■ Exercise objective: Among these records, tally each line with the word "disc"; the answer is that number alone.

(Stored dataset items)
((

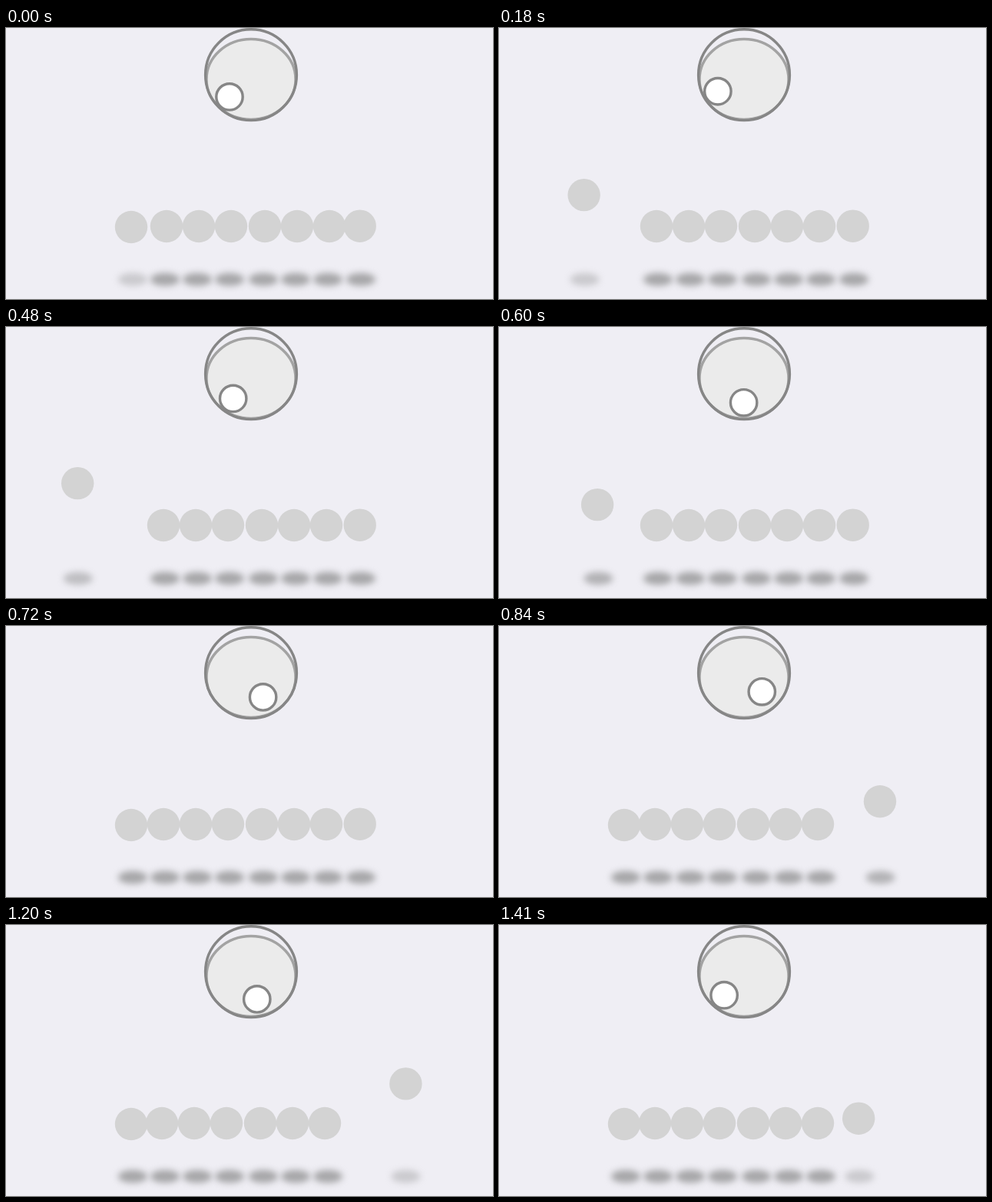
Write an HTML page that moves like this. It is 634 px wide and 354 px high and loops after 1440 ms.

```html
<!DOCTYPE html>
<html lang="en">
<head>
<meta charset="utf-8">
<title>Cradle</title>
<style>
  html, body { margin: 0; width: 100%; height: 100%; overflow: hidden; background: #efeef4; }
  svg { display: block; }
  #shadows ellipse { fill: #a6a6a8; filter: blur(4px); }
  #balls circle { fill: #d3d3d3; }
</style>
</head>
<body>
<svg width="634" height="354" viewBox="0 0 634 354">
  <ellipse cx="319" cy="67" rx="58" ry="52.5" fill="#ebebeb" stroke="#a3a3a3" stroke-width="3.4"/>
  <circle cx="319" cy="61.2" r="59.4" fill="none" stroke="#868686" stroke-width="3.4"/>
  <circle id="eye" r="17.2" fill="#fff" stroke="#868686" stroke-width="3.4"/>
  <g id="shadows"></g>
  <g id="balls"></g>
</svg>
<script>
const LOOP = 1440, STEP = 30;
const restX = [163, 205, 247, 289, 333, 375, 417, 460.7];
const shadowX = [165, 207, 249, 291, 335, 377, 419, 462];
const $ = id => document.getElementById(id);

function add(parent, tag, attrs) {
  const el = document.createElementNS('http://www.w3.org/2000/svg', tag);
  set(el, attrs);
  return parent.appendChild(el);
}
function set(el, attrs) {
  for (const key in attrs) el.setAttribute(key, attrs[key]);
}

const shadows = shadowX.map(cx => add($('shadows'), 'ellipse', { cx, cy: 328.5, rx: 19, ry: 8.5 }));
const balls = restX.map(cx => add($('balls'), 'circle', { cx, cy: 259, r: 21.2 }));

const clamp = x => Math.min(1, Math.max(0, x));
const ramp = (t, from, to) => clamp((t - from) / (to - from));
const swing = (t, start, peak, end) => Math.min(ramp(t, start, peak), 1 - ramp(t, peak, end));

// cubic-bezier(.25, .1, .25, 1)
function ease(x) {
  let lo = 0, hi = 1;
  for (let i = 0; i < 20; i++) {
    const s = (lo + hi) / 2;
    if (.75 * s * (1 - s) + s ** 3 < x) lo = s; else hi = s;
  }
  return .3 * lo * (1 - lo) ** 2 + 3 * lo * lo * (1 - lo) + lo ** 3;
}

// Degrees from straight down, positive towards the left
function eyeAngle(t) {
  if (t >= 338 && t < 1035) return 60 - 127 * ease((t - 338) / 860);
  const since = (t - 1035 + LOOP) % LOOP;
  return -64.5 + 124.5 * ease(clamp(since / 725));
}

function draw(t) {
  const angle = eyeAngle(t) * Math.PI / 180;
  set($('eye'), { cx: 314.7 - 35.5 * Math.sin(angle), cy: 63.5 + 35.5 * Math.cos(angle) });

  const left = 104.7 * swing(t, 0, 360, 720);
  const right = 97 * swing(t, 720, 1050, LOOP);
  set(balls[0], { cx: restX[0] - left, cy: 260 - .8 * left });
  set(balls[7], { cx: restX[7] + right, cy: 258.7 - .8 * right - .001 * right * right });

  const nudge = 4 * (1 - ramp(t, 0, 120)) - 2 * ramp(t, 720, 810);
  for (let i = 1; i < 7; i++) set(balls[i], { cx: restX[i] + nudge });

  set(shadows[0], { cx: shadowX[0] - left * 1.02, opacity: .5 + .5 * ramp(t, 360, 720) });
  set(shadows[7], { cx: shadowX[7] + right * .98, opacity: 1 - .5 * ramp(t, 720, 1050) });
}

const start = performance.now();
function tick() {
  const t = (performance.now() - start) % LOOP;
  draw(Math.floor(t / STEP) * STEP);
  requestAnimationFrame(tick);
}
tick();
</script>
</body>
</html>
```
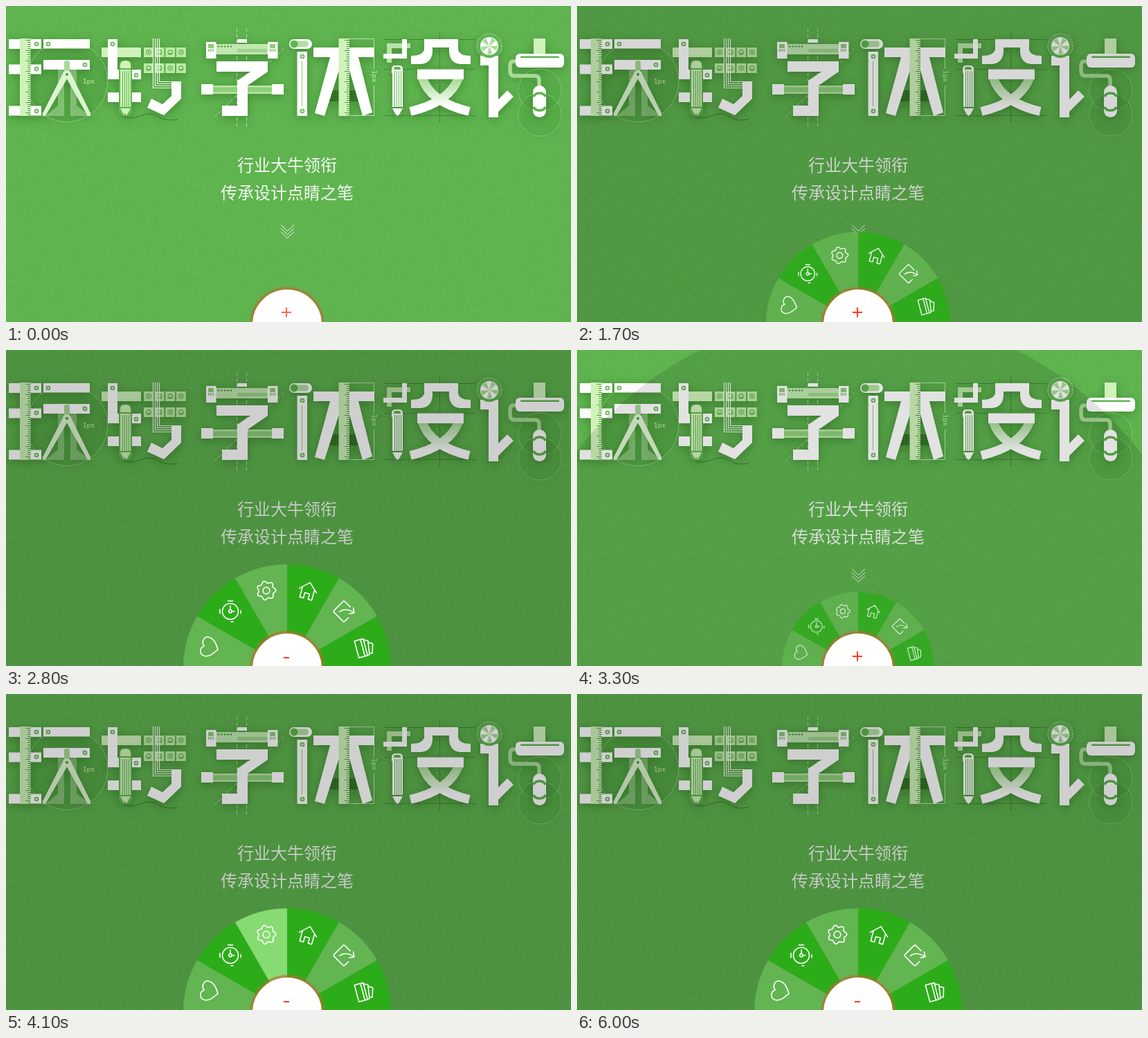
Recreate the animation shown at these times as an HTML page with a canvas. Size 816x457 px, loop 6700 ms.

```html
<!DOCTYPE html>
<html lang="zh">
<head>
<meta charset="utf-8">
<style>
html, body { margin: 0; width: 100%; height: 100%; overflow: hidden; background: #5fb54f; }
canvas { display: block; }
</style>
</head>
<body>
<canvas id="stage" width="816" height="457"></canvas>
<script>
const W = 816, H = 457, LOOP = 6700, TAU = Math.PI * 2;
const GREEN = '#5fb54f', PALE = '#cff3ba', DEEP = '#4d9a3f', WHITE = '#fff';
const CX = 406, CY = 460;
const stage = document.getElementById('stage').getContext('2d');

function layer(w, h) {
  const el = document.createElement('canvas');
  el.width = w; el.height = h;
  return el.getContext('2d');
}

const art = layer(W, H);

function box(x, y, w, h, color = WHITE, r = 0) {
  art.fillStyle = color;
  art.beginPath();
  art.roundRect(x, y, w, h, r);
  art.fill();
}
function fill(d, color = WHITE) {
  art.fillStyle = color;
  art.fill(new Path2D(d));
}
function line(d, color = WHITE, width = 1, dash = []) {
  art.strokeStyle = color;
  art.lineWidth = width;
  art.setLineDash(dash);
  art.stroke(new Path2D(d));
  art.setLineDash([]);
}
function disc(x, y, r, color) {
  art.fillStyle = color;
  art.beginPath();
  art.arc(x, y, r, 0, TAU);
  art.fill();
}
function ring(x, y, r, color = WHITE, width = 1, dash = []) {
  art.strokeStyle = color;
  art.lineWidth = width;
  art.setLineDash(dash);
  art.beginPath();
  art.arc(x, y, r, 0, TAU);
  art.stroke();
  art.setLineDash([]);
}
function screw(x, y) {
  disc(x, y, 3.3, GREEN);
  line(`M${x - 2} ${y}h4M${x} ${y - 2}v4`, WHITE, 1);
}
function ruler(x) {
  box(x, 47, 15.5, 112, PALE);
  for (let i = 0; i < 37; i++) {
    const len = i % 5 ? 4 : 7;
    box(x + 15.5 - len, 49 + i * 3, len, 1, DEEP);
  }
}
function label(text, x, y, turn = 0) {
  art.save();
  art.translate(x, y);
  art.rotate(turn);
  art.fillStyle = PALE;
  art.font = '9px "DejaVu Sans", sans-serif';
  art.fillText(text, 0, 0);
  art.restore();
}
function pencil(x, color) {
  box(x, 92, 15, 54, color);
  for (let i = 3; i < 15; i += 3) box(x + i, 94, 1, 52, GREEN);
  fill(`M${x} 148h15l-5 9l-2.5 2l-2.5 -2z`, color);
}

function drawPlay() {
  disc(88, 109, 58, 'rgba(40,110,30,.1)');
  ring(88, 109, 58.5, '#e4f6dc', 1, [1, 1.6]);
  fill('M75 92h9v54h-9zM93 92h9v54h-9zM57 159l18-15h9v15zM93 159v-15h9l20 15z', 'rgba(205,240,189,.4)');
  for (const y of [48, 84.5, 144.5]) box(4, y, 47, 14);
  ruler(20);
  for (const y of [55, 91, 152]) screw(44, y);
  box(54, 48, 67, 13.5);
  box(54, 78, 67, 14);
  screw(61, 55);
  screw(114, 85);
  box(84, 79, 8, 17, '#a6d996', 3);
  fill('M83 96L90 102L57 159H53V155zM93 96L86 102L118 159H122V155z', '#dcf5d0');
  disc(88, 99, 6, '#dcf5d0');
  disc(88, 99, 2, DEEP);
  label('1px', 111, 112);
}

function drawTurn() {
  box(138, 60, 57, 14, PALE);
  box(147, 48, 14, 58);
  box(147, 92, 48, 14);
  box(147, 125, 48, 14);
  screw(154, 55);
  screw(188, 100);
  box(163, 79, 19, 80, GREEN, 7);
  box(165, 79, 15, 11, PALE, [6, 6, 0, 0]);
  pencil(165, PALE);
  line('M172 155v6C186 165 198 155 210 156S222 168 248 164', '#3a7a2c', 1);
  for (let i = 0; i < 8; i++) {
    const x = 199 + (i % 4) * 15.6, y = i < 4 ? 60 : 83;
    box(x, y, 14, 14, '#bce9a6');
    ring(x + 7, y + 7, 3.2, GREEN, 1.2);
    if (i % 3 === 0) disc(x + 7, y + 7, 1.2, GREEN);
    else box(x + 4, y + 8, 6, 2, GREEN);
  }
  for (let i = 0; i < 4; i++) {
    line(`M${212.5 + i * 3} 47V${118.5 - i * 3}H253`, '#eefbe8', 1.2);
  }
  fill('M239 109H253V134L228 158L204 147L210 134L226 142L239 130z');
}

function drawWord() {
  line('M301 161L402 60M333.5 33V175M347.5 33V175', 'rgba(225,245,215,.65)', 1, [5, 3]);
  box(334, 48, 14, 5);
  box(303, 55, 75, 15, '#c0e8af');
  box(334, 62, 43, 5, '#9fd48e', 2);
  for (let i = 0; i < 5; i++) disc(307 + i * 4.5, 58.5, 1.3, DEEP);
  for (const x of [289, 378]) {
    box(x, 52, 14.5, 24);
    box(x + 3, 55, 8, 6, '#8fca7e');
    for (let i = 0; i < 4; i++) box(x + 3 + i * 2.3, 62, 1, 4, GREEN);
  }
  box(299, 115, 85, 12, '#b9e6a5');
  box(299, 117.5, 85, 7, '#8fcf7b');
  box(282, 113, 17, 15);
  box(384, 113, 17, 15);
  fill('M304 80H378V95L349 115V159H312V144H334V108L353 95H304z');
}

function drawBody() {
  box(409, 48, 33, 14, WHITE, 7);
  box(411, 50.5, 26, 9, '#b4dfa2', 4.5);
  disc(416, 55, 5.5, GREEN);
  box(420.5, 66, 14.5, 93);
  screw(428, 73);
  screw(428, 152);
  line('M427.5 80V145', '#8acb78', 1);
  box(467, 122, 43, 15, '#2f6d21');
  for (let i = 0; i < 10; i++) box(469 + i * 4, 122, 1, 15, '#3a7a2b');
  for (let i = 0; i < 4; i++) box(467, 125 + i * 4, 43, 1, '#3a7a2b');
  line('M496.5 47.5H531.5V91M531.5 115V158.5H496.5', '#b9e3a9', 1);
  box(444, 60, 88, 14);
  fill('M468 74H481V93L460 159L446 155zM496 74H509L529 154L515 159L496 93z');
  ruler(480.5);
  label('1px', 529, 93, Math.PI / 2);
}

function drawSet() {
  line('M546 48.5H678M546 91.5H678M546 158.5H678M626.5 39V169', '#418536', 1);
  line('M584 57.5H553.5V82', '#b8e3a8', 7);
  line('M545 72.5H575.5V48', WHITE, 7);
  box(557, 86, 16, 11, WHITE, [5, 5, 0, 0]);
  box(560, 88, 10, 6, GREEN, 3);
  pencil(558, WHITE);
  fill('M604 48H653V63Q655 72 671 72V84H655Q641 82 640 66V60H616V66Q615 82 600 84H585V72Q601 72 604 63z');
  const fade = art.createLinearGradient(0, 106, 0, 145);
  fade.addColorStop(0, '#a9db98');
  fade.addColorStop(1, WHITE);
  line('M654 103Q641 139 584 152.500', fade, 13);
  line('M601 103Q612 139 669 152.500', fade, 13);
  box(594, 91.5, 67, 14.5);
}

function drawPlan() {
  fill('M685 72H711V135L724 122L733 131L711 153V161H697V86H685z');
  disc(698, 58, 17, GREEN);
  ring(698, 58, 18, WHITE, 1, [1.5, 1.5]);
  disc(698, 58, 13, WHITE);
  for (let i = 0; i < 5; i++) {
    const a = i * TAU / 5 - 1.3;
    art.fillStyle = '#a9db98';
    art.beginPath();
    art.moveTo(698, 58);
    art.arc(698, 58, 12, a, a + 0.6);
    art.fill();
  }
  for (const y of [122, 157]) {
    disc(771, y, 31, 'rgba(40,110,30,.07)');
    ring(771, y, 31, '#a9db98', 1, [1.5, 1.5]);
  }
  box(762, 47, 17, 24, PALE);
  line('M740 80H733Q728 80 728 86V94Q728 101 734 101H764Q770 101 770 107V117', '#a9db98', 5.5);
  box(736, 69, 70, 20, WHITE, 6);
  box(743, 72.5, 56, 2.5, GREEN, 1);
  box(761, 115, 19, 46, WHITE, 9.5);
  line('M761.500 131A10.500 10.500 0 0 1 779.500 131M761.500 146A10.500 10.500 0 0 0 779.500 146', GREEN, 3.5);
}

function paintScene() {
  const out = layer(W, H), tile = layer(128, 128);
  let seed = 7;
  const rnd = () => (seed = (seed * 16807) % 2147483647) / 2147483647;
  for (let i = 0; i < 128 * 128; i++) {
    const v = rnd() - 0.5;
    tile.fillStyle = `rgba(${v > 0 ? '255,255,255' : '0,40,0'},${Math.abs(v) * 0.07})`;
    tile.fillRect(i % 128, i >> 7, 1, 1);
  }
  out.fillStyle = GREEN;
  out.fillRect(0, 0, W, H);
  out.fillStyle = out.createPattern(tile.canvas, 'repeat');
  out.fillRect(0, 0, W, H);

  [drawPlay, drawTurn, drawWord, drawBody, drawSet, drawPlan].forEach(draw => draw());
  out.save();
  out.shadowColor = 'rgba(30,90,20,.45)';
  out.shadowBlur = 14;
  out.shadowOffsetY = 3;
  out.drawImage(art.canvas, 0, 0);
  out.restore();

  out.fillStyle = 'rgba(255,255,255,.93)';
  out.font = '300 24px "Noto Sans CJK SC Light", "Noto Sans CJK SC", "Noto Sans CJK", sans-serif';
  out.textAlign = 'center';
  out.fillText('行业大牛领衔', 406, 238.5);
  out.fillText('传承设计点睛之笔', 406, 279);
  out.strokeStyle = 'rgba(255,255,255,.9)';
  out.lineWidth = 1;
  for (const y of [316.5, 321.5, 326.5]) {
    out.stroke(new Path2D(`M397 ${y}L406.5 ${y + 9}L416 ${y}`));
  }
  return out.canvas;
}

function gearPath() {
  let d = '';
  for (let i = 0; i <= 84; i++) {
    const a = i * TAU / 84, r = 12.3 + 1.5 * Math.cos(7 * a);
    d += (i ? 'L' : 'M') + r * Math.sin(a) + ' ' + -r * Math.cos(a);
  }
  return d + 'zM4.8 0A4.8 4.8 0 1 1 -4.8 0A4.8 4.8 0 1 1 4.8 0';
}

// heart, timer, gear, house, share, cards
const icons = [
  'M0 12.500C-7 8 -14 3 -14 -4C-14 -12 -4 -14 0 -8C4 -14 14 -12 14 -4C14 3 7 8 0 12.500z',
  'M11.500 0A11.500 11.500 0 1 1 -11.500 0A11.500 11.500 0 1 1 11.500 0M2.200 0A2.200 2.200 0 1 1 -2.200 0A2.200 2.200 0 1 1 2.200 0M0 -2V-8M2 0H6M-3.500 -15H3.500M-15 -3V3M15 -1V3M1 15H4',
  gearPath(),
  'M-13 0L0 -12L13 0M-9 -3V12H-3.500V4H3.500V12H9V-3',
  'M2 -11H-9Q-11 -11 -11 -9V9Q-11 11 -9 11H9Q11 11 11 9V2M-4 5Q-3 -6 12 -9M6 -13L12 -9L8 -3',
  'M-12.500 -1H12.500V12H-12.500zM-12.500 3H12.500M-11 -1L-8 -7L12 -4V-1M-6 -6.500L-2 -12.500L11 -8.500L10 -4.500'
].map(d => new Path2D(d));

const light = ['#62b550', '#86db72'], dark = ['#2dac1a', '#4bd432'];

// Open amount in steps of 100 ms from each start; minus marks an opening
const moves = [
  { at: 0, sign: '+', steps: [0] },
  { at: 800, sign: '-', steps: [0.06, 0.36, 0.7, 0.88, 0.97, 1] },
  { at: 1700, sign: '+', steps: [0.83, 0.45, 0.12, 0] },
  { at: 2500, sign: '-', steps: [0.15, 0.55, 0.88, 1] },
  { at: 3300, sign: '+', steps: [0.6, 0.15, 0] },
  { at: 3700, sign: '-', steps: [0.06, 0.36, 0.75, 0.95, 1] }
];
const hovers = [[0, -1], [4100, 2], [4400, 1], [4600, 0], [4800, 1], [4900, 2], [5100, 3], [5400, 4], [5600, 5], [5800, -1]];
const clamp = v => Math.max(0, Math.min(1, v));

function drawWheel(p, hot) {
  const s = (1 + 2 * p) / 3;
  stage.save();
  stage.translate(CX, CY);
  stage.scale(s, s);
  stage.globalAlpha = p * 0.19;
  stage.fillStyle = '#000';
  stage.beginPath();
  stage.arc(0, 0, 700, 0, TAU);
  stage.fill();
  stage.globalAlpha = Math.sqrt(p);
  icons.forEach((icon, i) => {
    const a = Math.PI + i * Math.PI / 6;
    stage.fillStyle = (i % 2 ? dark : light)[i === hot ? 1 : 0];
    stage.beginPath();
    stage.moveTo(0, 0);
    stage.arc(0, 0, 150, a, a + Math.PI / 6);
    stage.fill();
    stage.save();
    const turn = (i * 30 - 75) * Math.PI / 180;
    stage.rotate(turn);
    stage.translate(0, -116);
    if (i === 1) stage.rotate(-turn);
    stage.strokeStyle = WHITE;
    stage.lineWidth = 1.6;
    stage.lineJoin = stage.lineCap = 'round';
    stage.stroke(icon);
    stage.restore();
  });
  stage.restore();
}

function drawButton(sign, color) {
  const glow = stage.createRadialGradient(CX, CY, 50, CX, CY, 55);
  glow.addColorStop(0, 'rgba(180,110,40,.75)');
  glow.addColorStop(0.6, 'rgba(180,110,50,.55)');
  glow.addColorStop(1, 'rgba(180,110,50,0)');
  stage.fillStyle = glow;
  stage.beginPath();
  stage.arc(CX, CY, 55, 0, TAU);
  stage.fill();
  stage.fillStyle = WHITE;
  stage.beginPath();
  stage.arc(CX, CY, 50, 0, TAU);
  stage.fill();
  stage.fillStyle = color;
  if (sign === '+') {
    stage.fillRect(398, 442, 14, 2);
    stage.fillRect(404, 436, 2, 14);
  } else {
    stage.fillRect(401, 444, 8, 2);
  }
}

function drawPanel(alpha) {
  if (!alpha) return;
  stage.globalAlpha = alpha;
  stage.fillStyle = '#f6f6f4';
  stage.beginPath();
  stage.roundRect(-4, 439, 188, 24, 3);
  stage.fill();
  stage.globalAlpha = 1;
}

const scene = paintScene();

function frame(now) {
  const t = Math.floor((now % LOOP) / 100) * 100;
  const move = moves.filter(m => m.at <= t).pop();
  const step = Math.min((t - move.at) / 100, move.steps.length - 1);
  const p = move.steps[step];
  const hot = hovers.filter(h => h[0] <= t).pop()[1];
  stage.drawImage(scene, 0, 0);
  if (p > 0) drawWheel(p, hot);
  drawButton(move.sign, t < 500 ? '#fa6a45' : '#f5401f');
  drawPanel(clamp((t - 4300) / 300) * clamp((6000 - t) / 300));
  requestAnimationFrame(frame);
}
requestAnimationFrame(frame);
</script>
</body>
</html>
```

))

■ Result for this exercise: 11